Supplied material:
##########

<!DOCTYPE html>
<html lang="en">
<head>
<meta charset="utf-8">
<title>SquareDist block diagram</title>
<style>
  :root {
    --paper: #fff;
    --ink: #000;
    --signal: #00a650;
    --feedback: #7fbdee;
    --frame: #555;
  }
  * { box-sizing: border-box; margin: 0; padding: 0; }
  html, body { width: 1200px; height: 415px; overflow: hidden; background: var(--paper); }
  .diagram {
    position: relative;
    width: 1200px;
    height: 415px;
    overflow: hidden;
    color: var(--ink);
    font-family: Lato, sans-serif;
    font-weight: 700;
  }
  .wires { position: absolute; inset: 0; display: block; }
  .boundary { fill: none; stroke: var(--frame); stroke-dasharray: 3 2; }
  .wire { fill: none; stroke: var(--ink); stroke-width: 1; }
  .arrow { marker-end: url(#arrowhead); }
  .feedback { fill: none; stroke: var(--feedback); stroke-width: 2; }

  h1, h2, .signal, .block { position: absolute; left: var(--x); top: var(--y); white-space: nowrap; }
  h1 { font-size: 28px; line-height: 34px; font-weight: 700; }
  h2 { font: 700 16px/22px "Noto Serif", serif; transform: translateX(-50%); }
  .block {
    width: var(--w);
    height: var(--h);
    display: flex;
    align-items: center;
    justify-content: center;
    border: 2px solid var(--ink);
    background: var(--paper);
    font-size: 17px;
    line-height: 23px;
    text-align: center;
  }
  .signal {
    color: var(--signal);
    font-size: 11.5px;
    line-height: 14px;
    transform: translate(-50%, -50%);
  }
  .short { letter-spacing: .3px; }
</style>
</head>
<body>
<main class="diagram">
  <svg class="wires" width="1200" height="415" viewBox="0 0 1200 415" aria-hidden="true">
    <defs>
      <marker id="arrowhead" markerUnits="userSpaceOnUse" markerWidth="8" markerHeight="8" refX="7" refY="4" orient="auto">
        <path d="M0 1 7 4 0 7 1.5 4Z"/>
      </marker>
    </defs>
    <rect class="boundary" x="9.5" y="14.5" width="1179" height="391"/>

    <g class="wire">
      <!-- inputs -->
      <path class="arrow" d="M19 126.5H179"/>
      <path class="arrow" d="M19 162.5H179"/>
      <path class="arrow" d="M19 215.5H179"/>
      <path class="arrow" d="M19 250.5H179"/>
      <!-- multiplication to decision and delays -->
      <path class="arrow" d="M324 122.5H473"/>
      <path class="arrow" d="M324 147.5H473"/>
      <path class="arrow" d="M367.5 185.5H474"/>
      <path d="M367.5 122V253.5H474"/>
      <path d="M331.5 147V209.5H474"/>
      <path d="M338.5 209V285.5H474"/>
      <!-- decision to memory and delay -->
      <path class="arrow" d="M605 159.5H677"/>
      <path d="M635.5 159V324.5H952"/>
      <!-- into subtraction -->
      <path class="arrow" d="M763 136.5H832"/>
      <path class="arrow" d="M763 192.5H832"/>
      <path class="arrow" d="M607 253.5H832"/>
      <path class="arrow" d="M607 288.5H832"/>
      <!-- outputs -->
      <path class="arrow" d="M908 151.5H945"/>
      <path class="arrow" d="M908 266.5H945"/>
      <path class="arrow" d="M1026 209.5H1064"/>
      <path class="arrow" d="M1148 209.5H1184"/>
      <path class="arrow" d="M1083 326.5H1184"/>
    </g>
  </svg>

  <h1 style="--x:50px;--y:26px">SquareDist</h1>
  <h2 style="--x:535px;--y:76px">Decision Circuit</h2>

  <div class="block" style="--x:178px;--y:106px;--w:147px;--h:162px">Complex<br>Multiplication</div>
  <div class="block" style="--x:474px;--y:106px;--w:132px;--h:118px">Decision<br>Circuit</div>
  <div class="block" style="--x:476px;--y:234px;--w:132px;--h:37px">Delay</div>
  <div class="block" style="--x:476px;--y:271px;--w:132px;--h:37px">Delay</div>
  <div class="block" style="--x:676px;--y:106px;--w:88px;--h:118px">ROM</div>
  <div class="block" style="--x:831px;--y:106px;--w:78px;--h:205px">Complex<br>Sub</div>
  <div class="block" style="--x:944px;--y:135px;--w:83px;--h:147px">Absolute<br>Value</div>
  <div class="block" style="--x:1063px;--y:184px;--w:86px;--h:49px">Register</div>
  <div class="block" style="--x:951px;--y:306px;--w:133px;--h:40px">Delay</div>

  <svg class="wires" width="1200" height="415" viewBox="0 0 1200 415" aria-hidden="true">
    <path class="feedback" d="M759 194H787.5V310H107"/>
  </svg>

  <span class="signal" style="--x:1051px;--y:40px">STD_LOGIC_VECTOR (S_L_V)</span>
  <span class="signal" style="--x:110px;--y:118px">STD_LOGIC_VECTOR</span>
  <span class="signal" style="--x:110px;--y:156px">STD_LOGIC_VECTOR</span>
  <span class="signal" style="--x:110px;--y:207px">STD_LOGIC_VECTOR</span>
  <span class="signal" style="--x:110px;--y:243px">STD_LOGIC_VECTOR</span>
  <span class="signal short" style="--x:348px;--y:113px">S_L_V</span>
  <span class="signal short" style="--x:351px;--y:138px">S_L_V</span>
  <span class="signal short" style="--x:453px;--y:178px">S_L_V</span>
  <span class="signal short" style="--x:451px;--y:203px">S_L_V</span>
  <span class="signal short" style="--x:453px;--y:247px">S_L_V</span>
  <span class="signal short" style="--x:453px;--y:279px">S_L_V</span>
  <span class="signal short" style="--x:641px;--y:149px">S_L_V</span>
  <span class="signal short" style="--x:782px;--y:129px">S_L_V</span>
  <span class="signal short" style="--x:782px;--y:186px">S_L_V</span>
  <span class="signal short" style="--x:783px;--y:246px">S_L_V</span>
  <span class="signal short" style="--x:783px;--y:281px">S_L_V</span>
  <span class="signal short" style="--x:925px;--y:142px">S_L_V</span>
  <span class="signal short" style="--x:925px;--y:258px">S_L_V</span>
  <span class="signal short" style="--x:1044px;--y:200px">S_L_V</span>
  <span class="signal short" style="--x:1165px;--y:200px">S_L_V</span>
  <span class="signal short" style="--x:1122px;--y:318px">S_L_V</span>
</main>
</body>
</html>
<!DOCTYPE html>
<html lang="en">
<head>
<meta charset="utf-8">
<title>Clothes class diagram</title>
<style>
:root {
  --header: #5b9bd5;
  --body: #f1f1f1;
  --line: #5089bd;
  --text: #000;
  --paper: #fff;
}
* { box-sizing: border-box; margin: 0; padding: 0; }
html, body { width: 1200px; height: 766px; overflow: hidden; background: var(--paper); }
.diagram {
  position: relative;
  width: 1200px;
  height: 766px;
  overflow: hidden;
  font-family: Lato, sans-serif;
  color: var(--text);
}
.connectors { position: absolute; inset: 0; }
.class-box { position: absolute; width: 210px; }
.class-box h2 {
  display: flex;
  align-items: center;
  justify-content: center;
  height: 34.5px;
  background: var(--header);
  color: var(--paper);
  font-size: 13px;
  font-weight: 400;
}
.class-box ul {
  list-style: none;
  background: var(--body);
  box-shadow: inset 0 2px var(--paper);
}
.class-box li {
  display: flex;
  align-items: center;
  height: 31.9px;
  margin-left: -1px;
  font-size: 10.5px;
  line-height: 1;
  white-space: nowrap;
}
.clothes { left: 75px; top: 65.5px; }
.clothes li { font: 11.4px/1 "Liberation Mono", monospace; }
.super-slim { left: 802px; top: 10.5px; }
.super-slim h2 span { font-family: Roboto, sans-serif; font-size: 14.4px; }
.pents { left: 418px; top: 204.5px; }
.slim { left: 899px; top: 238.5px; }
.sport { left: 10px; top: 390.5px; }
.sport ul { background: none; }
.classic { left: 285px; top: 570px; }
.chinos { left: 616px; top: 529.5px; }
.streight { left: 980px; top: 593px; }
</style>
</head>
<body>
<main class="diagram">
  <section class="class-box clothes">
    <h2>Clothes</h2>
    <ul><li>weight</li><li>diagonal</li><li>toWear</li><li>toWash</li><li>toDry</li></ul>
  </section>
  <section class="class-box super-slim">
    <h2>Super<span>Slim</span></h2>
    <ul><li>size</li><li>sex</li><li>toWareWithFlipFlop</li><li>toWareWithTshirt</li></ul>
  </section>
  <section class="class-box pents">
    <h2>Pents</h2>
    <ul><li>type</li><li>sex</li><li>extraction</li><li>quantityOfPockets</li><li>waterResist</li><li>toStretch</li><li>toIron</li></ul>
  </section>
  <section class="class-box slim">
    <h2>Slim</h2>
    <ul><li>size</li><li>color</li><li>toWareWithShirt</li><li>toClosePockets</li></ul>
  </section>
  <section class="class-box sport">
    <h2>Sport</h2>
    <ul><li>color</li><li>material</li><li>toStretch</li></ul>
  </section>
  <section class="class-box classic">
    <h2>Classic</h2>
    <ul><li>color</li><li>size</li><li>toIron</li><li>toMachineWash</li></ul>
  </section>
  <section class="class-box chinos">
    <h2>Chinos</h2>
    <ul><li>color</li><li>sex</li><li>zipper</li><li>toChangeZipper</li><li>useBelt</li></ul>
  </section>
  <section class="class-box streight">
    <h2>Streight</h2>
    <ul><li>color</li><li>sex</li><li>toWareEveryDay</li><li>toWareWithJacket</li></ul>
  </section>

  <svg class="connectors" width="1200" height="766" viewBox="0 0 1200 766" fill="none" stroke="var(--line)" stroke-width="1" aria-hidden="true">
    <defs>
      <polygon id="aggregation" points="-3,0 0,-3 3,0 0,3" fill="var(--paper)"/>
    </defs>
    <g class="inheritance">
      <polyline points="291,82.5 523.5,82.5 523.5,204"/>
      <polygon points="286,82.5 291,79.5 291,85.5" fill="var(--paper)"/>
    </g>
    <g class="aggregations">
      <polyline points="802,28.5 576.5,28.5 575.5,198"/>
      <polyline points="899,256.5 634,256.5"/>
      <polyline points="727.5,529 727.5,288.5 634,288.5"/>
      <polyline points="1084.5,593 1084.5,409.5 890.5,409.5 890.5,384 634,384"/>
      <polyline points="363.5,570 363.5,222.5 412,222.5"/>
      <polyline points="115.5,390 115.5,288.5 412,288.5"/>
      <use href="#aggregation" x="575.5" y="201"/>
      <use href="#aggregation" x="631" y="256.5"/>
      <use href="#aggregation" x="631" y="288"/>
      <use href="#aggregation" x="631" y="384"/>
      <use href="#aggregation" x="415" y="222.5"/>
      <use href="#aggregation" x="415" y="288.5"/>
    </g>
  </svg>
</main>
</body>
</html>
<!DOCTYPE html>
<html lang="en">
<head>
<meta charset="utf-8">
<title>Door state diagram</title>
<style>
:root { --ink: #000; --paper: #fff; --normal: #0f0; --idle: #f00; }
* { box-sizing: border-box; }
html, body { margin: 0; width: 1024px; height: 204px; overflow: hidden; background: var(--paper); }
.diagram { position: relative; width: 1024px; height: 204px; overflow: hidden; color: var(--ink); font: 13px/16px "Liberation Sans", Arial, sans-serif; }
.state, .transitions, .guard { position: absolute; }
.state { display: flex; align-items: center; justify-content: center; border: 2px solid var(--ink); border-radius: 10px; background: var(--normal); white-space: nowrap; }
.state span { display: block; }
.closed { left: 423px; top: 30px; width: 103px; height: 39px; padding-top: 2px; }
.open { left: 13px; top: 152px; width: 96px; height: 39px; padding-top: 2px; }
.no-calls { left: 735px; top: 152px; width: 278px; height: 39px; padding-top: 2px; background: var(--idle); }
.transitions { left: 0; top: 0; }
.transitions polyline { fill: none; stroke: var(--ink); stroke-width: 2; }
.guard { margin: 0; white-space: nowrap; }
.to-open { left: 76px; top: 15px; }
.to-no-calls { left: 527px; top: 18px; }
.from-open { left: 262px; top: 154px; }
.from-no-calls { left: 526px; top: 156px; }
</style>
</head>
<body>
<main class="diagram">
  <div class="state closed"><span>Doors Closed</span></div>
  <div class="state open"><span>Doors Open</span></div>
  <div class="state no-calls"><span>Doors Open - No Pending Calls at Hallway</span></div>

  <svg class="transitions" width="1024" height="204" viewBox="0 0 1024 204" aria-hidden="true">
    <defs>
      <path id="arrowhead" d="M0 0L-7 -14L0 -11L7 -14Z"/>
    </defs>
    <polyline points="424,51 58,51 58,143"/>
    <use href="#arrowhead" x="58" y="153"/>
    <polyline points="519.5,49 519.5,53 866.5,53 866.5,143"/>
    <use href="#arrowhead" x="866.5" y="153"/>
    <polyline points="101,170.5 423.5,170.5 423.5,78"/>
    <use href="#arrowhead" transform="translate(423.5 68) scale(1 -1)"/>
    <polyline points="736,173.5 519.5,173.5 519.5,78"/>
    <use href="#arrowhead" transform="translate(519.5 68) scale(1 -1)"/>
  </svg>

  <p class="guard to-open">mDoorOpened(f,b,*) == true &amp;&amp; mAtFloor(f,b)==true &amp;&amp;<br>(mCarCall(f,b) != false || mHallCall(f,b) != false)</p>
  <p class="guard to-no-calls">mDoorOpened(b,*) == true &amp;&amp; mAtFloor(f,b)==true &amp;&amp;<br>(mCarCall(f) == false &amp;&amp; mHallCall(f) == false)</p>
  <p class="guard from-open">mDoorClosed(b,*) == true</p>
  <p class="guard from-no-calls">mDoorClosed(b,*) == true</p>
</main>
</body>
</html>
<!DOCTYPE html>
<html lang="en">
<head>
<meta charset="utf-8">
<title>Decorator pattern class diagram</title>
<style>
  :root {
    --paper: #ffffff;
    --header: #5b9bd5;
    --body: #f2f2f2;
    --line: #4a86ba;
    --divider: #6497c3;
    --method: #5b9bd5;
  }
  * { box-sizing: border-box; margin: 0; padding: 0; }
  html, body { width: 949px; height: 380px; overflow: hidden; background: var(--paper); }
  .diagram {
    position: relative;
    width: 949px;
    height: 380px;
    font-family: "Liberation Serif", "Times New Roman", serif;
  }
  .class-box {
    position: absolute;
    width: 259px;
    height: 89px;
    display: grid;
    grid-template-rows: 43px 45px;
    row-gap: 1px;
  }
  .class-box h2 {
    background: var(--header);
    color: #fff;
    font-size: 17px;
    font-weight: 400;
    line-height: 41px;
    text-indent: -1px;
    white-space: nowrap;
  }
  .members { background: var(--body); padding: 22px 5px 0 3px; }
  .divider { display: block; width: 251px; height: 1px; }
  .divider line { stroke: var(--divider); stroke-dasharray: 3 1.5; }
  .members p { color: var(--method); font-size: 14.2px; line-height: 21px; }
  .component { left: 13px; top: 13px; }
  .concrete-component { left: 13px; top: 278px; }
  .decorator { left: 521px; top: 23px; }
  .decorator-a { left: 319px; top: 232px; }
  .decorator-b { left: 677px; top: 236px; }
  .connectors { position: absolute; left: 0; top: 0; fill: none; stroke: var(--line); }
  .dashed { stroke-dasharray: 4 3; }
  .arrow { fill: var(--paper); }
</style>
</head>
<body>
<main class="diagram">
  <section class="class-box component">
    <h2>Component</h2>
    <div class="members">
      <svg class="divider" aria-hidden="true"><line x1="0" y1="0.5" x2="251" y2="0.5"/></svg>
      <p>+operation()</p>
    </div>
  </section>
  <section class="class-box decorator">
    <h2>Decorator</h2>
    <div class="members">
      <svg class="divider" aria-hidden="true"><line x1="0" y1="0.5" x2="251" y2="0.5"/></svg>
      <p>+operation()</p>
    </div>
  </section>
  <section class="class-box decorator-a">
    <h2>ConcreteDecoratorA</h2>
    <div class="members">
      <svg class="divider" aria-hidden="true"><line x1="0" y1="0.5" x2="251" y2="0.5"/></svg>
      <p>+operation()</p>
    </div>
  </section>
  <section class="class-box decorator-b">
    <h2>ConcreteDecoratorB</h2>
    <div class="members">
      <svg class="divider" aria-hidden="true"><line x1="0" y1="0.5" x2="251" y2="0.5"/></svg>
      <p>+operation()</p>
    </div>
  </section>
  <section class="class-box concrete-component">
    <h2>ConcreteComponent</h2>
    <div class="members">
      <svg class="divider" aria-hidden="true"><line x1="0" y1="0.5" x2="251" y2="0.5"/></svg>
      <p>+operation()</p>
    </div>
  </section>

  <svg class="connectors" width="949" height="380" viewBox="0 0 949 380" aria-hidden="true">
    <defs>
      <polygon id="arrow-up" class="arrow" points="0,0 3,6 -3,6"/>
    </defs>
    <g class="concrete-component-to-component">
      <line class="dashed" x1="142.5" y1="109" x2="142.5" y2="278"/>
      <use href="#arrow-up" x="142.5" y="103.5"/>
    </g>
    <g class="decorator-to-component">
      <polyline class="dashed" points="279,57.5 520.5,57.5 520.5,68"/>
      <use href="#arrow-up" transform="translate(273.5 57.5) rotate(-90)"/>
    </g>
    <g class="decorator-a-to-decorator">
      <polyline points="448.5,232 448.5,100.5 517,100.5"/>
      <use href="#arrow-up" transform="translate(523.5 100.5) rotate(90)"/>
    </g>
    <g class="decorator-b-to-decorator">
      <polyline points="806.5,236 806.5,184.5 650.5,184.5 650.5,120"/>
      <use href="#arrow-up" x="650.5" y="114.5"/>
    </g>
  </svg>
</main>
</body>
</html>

##########

Send back an exact copy of only the lines from the line with "grid-template-rows: 43px 45px;" up to and including the line with "var(--divider); stroke-dasharray: 3" in the data above.

Output of the exercise:
    grid-template-rows: 43px 45px;
    row-gap: 1px;
  }
  .class-box h2 {
    background: var(--header);
    color: #fff;
    font-size: 17px;
    font-weight: 400;
    line-height: 41px;
    text-indent: -1px;
    white-space: nowrap;
  }
  .members { background: var(--body); padding: 22px 5px 0 3px; }
  .divider { display: block; width: 251px; height: 1px; }
  .divider line { stroke: var(--divider); stroke-dasharray: 3 1.5; }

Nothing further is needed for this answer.